With Australia and Aotearoa/New Zealand announcing their withdrawal from the 2021 Rugby League World Cup in England, our Indigenous All Stars have put their hand up to represent.
The Australian Rugby League Commission (ARLC) and New Zealand Rugby League (NZRL) made the decision to pull out of the tournament because of safety concerns surrounding COVID-19 in the United Kingdom.
ARLC Chair Peter V’landys said the pandemic posed too great a risk to players and officials.
“In the current environment, the risks to the safety, health and wellbeing of the players and officials travelling from Australia to participate in the tournament this year are insurmountable,” he said.
The shocking decision has left a hole for representation for both Australia and Aotearoa/New Zealand, which has led to the Indigenous All Stars and the Māori All Stars standing up to fill those spots.
Melbourne Storm winger and proud Wiradjuri and Gunggandji man Josh Addo-Carr revealed there has been conversations with NRL executives about sending a team over.
“Yeah, we had a little meeting with [NRL chief] Andrew Abdo a couple of days ago, and just discussed potentially putting the Indigenous All Stars and Māori All Stars in the World Cup,” Addo-Carr said.
“We just thought it would be a great opportunity to represent our cultures on the big stage.”
“[Discussions] come out positive, but still got to wait to hear back from Andrew [Abdo] and the NRL to get that approved.”
Let’s make it happen.
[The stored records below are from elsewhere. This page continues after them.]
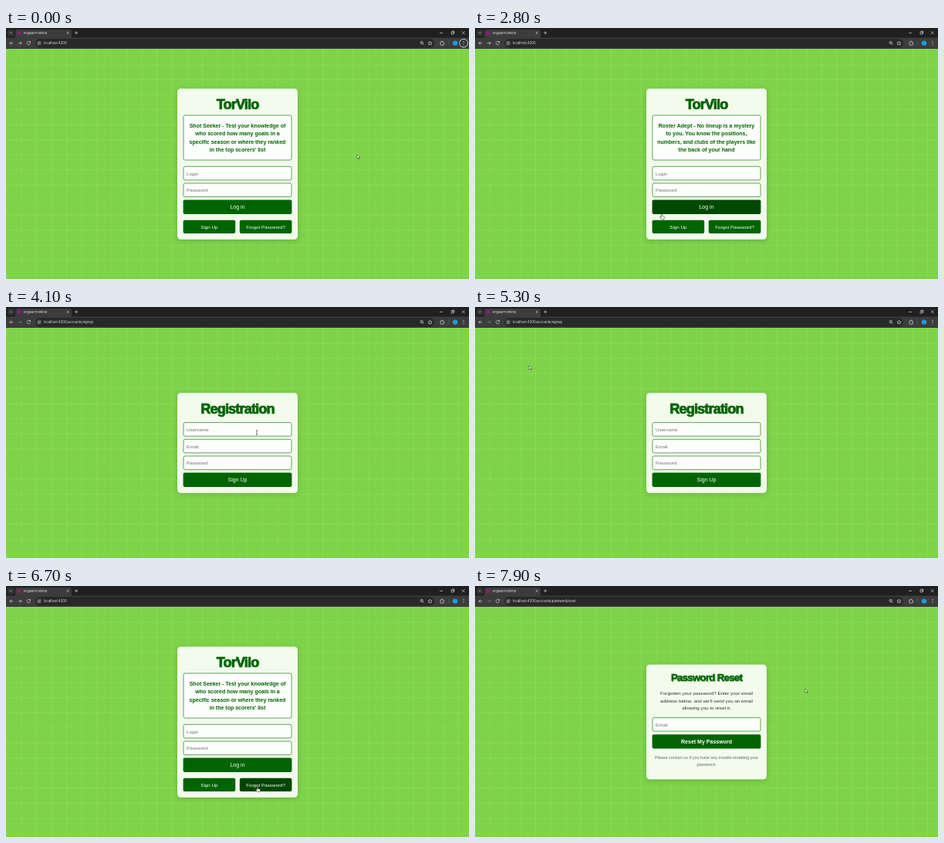
An HTML page that plays this animation: 600x325 px, repeating every 8 s.

```html
<!DOCTYPE html>
<html lang="en">
<head>
<meta charset="utf-8">
<title>Quiz login</title>
<style>
html, body { margin: 0; width: 100%; height: 100%; overflow: hidden; background: #7ed348; }
svg { display: block; width: 600px; height: 325px; }
text { font-family: "Liberation Sans", Arial, sans-serif; font-size: 6.25px; }
.mid { text-anchor: middle; }
.title { font-size: 18px; font-weight: 700; letter-spacing: -.8px; fill: #006400; stroke: #006400; stroke-width: .7px; }
.title.small { font-size: 13.3px; letter-spacing: -.75px; stroke-width: .5px; }
.quote { font-size: 7.03px; font-weight: 700; fill: #006400; }
.hint { fill: #757575; }
.big { font-size: 7.03px; }
.bold { font-weight: 700; }
.btn { fill: #fff; }
.body { fill: #333; }
.note { font-size: 5.47px; fill: #666; }
.ui { font-family: Inter, "Open Sans", sans-serif; font-size: 4.2px; fill: #e3e3e3; }
.icon { fill: none; stroke: #d0d0d0; stroke-width: .7; }
</style>
</head>
<body>
<svg viewBox="0 0 600 325">
  <defs>
    <pattern id="grid" width="19.53" height="19.53" y="27" patternUnits="userSpaceOnUse">
      <path d="M0 .4H19.53M.4 0V19.53" stroke="#fff" stroke-opacity=".13" stroke-width=".8"/>
    </pattern>
    <filter id="shade" x="-15%" y="-15%" width="130%" height="130%">
      <feDropShadow dx="0" dy="1.5" stdDeviation="3" flood-color="#000" flood-opacity=".18"/>
    </filter>
  </defs>

  <rect y="27" width="600" height="298" fill="#7ed348"/>
  <rect y="27" width="600" height="298" fill="url(#grid)"/>
  <g id="pages"></g>

  <rect width="600" height="13" fill="#1f2020"/>
  <rect y="12.5" width="600" height="14.5" fill="#3c3c3c"/>
  <rect x="2" y="2" width="8.5" height="8.5" rx="2.5" fill="#333"/>
  <path d="M12 13V4.5Q12 2 14.500 2H82.500Q85 2 85 4.500V13Z" fill="#3c3c3c"/>
  <path class="icon" d="M4.800 5.600l1.500 1.500 1.500-1.500M78.700 5l2.800 2.800m0-2.800l-2.800 2.800M89 6.300h4.200M91.100 4.200v4.200"/>
  <circle cx="17" cy="6.400" r="2.500" fill="#8f1b83"/>
  <text class="ui" x="22.500" y="7.900" style="font-size:3.9px">AngularFrontend</text>
  <path class="icon" d="M562 6.400h4M577 5.200h2.800v2.800H577zM578 5.200v-1h2.800v2.800h-1M590.800 4.400l3.800 3.800m0-3.800l-3.800 3.800"/>

  <rect x="38" y="14" width="517" height="11.500" rx="5.700" fill="#282828"/>
  <circle id="backGlow" cx="7" cy="19.600" r="5.700" fill="#858585"/>
  <path class="icon" d="M9.300 19.600H4.900m2-2l-2 2 2 2"/>
  <path class="icon" id="forward" d="M15.900 19.600h4.400m-2-2l2 2-2 2"/>
  <path class="icon" d="M31.300 18.500a2.200 2.200 0 1 0 .1 1.800M31.500 17v1.700h-1.700"/>
  <circle cx="43" cy="19.600" r="3.700" fill="#3c3c3c"/>
  <path class="icon" stroke-width=".5" d="M41.200 18.500h2M42.800 20.700h2"/>
  <circle cx="44.100" cy="18.500" r=".7" fill="#d0d0d0"/>
  <circle cx="41.900" cy="20.700" r=".7" fill="#d0d0d0"/>
  <text class="ui" x="49" y="21.200" id="address"></text>
  <g class="icon">
    <circle cx="538.700" cy="19" r="1.700"/>
    <path d="M540 20.300l1.800 1.800M538 19h1.400"/>
    <path d="M549.500 17.100l.8 1.700 1.800.2-1.300 1.200.3 1.800-1.600-.9-1.600.9.3-1.800-1.300-1.200 1.800-.2z"/>
    <path d="M563 18h1.300v-.8h1.400v.8h1.300v1.300h.7v1.300H567v1.500h-4z"/>
    <path d="M573.500 16.500v6" stroke="#5a5a5a"/>
  </g>
  <circle cx="582" cy="19.600" r="3.200" fill="#1e9be0"/>
  <circle id="ring" cx="593" cy="19.600" r="5.300" fill="#333" stroke="#c4dcf4" stroke-width=".9"/>
  <path d="M593 17.400v.01M593 19.600v.01M593 21.800v.01" stroke="#dedede" stroke-width="1.100" stroke-linecap="round"/>

  <g id="cursor">
    <path id="arrow" d="M0 0V5l1.200-1 .8 1.700.9-.4-.8-1.700H3.700Z" fill="#fff" stroke="#222" stroke-width=".5"/>
    <path id="hand" d="M-.6.400Q0-.3.600.4V2.600l2.200.5q.8.200.7 1L3 6.500H-.4L-2.300 3.900q0-.9.800-.6l.9.800Z" fill="#fff" stroke="#222" stroke-width=".5"/>
    <path id="beam" d="M-1.200-2.600H1.200M0-2.600V2.600M-1.200 2.600H1.200" fill="none" stroke="#222" stroke-width=".6"/>
  </g>
</svg>
<script>
const $ = id => document.getElementById(id);
const LOOP = 8000, STEP = 100;

// Page building blocks
const label = (cls, y, str, x = 300) => `<text class="${cls}" x="${x}" y="${y}">${str}</text>`;
const lines = (cls, y, gap, list) => list.map((s, i) => label("mid " + cls, y + i * gap, s)).join("");
const card = (y, h) =>
  `<rect x="222" y="${y}" width="156" height="${h}" rx="4.500" fill="#f2fbec" filter="url(#shade)"/>`;
const box = (y, h) =>
  `<rect x="230" y="${y}" width="140" height="${h}" rx="2" fill="#fcfefb" stroke="#3c8f35" stroke-width=".8"/>`;
const field = (y, str) => box(y, 17.6) + label("hint", y + 11.2, str, 234);
const title = (cls, y, str) =>
  `<g transform="translate(.6 .6)" opacity=".3">${label("mid title " + cls, y, str)}</g>` +
  label("mid title " + cls, y, str);
const button = (id, x, y, w, h, cls, str) =>
  `<rect id="${id}" x="${x}" y="${y}" width="${w}" height="${h}" rx="2" fill="#006400"/>` +
  label("mid btn " + cls, y + h / 2 + 2.4, str, x + w / 2);

const quotes = [
  ["Shot Seeker - Test your knowledge of", "who scored how many goals in a",
   "specific season or where they ranked", "in the top scorers' list"],
  ["Roster Adept - No lineup is a mystery", "to you. You know the positions,",
   "numbers, and clubs of the players like", "the back of your hand"]
];
const pages = {
  login: card(78.5, 195.3) + title("", 104.5, "TorVilo") + box(113, 58) +
    quotes.map((q, i) => `<g id="quote${i}">${lines("quote", 128.5, 10.5, q)}</g>`).join("") +
    field(179.3, "Login") + field(201, "Password") +
    button("enter", 229.6, 222.5, 140.8, 18.5, "big", "Log in") +
    button("join", 229.6, 248.8, 67.6, 17.2, "", "Sign Up") +
    button("forgot", 302.8, 248.8, 67.6, 17.2, "", "Forgot Password?"),
  signup: card(111.2, 129.6) + title("", 137.5, "Registration") +
    field(149.6, "Username") + field(171.3, "Email") + field(193, "Password") +
    button("send", 229.6, 214.6, 140.8, 18.5, "big", "Sign Up"),
  reset: card(101.8, 148.4) + title("small", 123, "Password Reset") +
    lines("body", 141.3, 9.4, ["Forgotten your password? Enter your email",
      "address below, and we'll send you an email", "allowing you to reset it."]) +
    field(170.4, "Email") +
    button("renew", 229.6, 192.2, 140.8, 18.2, "big bold", "Reset My Password") +
    lines("note", 224, 8.5, ["Please contact us if you have any trouble resetting your", "password."])
};
$("pages").innerHTML = Object.entries(pages).map(([k, v]) => `<g id="${k}">${v}</g>`).join("");

// Timeline: [ms, x, y] for the pointer; [ms, page, path] for the views
const path = [
  [0, 455, 164], [700, 455, 164], [1100, 405, 208], [1400, 352, 250], [1600, 331, 258],
  [1900, 312, 279.5], [2200, 286, 262], [2500, 256, 236], [2800, 242, 241], [3000, 250, 253],
  [3300, 262, 257], [3700, 262, 257], [3900, 300, 200], [4100, 325, 162.5], [4300, 338, 190],
  [4400, 338, 196], [4600, 262, 180], [4900, 135, 134], [5000, 135, 134], [5300, 70, 76],
  [5700, 11, 25], [5900, 11, 25], [6200, 120, 115], [6500, 290, 245], [6700, 326, 260],
  [7000, 326, 260], [7300, 405, 246], [7600, 465, 212], [7900, 428, 133], [8000, 428, 133]
];
const views = [
  [0, "login", ""], [3700, "signup", "/accounts/signup"],
  [5900, "login", ""], [7000, "reset", "/accounts/password/reset"]
];
const hovers = {
  enter: [[2350, 2780]],
  join: [[2130, 2340], [2850, 3700]],
  forgot: [[1380, 1640], [6500, 7000]]
};
const beams = [[3950, 4150], [4250, 4650]];

const within = (t, spans) => spans.some(([a, b]) => t >= a && t < b);
const show = (id, on) => $(id).style.display = on ? "" : "none";
const clamp = v => Math.max(0, Math.min(1, v));

function pointAt(t) {
  const i = Math.max(1, path.findIndex(p => p[0] > t));
  const [t0, x0, y0] = path[i - 1], [t1, x1, y1] = path[i];
  const k = (t - t0) / (t1 - t0);
  return [x0 + (x1 - x0) * k, y0 + (y1 - y0) * k];
}

function draw(t) {
  const view = views.filter(v => v[0] <= t).pop();
  Object.keys(pages).forEach(k => show(k, k === view[1]));
  $("address").textContent = "localhost:4200" + view[2];
  const second = t >= 2300 && t < 3700;
  show("quote0", !second);
  show("quote1", second);

  for (const id in hovers) {
    const k = Math.max(...hovers[id].map(([a, b]) => clamp(Math.min((t - a) / 200, 1 - (t - b) / 240))));
    $(id).setAttribute("fill", `rgb(0,${Math.round(100 - 30 * k)},0)`);
  }

  $("forward").style.opacity = view[1] === "login" ? 1 : .4;
  $("backGlow").style.opacity = t < 6000 ? clamp((t - 5600) / 200) : clamp((6200 - t) / 200);
  show("ring", t < 2600);

  const hand = within(t, Object.values(hovers).flat()) || (t >= 2700 && t < 2900);
  const beam = within(t, beams);
  show("hand", hand);
  show("beam", beam);
  show("arrow", !hand && !beam);
  const [x, y] = pointAt(t);
  $("cursor").setAttribute("transform", `translate(${x.toFixed(2)} ${y.toFixed(2)})`);
}

const start = performance.now();
function tick() {
  const t = (performance.now() - start) % LOOP;
  draw(Math.floor(t / STEP) * STEP);
  requestAnimationFrame(tick);
}
tick();
</script>
</body>
</html>
```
Get the Indigenous / Maori sides into the World Cup.
Strict protocols can make it safe for the players in the UK. Rugby League needs to keep moving forward through the pandemic. We’re seeing this with most sports across the world.
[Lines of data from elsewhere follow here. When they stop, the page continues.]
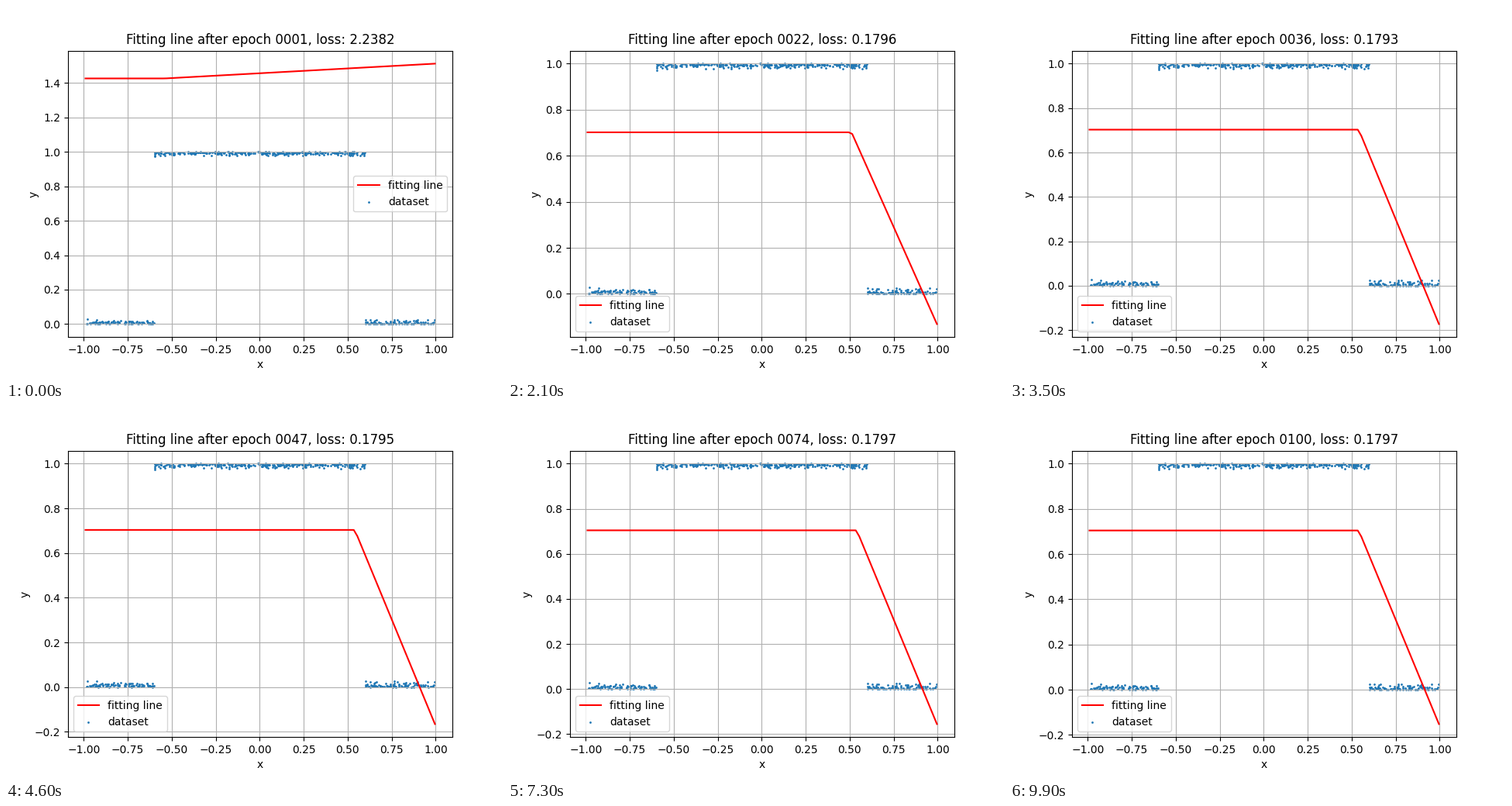
A matplotlib script that plays this animation: 640x480 px, repeating every 10000 ms.

```python
import matplotlib.pyplot as plt
import numpy as np
from matplotlib.animation import FuncAnimation

EPOCHS = 100
X_MIN, X_MAX = -0.9906, 0.9961


def make_dataset(count=500):
    """Noisy samples of a box function: 1 inside |x| < 0.6, else 0."""
    rng = np.random.default_rng(7)
    x = rng.uniform(X_MIN, X_MAX, count)
    noise = np.abs(rng.normal(0, 0.01, count))
    return x, np.where(np.abs(x) < 0.6, 1 - noise, noise)


def training_state(epoch):
    """Flat level, knee position, value at the right end, and loss."""
    t = epoch - 1
    kick = np.exp(-2 * t)                        # first big correction
    rest = 1 / (1 + np.exp((t - 12.13) / 3.4))   # knee still to be learned
    drift = np.exp(-t / 26.4)                    # slow settling
    level = 0.7045 - 0.006 * drift + 0.7285 * kick
    knee = 0.5405 - 1.12 * rest ** 1.35
    end = -0.15 + 0.86 * rest - 0.0885 * drift + 0.915 * kick
    loss = 0.17977 + 0.06 * rest ** 1.7 - 0.0017 * drift + 2.0029 * kick
    return level, knee, end, loss


def padded(lo, hi):
    pad = 0.05 * (hi - lo)
    return lo - pad, hi + pad


fig, ax = plt.subplots(figsize=(6.4, 4.8), dpi=100)
xs = np.linspace(X_MIN, X_MAX, 100)
line, = ax.plot(xs, xs, "r", label="fitting line")
ax.scatter(*make_dataset(), s=1, label="dataset")
ax.set_xlim(padded(X_MIN, X_MAX))
ax.set_xlabel("x")
ax.set_ylabel("y")
ax.grid(True)
ax.legend(loc="best")


def update(frame):
    epoch = frame + 1
    level, knee, end, loss = training_state(epoch)
    slope = (end - level) / (X_MAX - knee)
    ys = level + slope * np.maximum(0, xs - knee)
    line.set_ydata(ys)
    ax.set_ylim(padded(min(0, ys.min()), max(1, ys.max())))
    ax.set_title(f"Fitting line after epoch {epoch:04d}, loss: {loss:.4f}")
    return []


anim = FuncAnimation(fig, update, frames=EPOCHS, interval=100,
                     repeat=True, repeat_delay=0, blit=False)
plt.show()
```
— Joel Thompson (@joel_thompson12) July 28, 2021
If the side gets approved, the likes of South Sydney Rabbitohs stars Cody Walker and Dane Gagai have a good chance of representing the Indigenous side.
Rabbitohs coach Wayne Bennett said it wouldn’t be his right to “deprive” any of his Rabbitohs players of competing on the world stage.
“I would not prevent any player I’m coaching from going,” Bennett told reporters.
“If he wanted to go and it meant that much to him and the competition was on, I don’t feel I have that right personally.
“It’s a complete double standard. If a player wants to play and the club says he can’t, but if a player doesn’t want to play and the game says you’ve got to play. There’s got to be a balance there.”
The Rugby League World Cup begins on October 23 with England first set to play Samoa.
By Teisha Cloos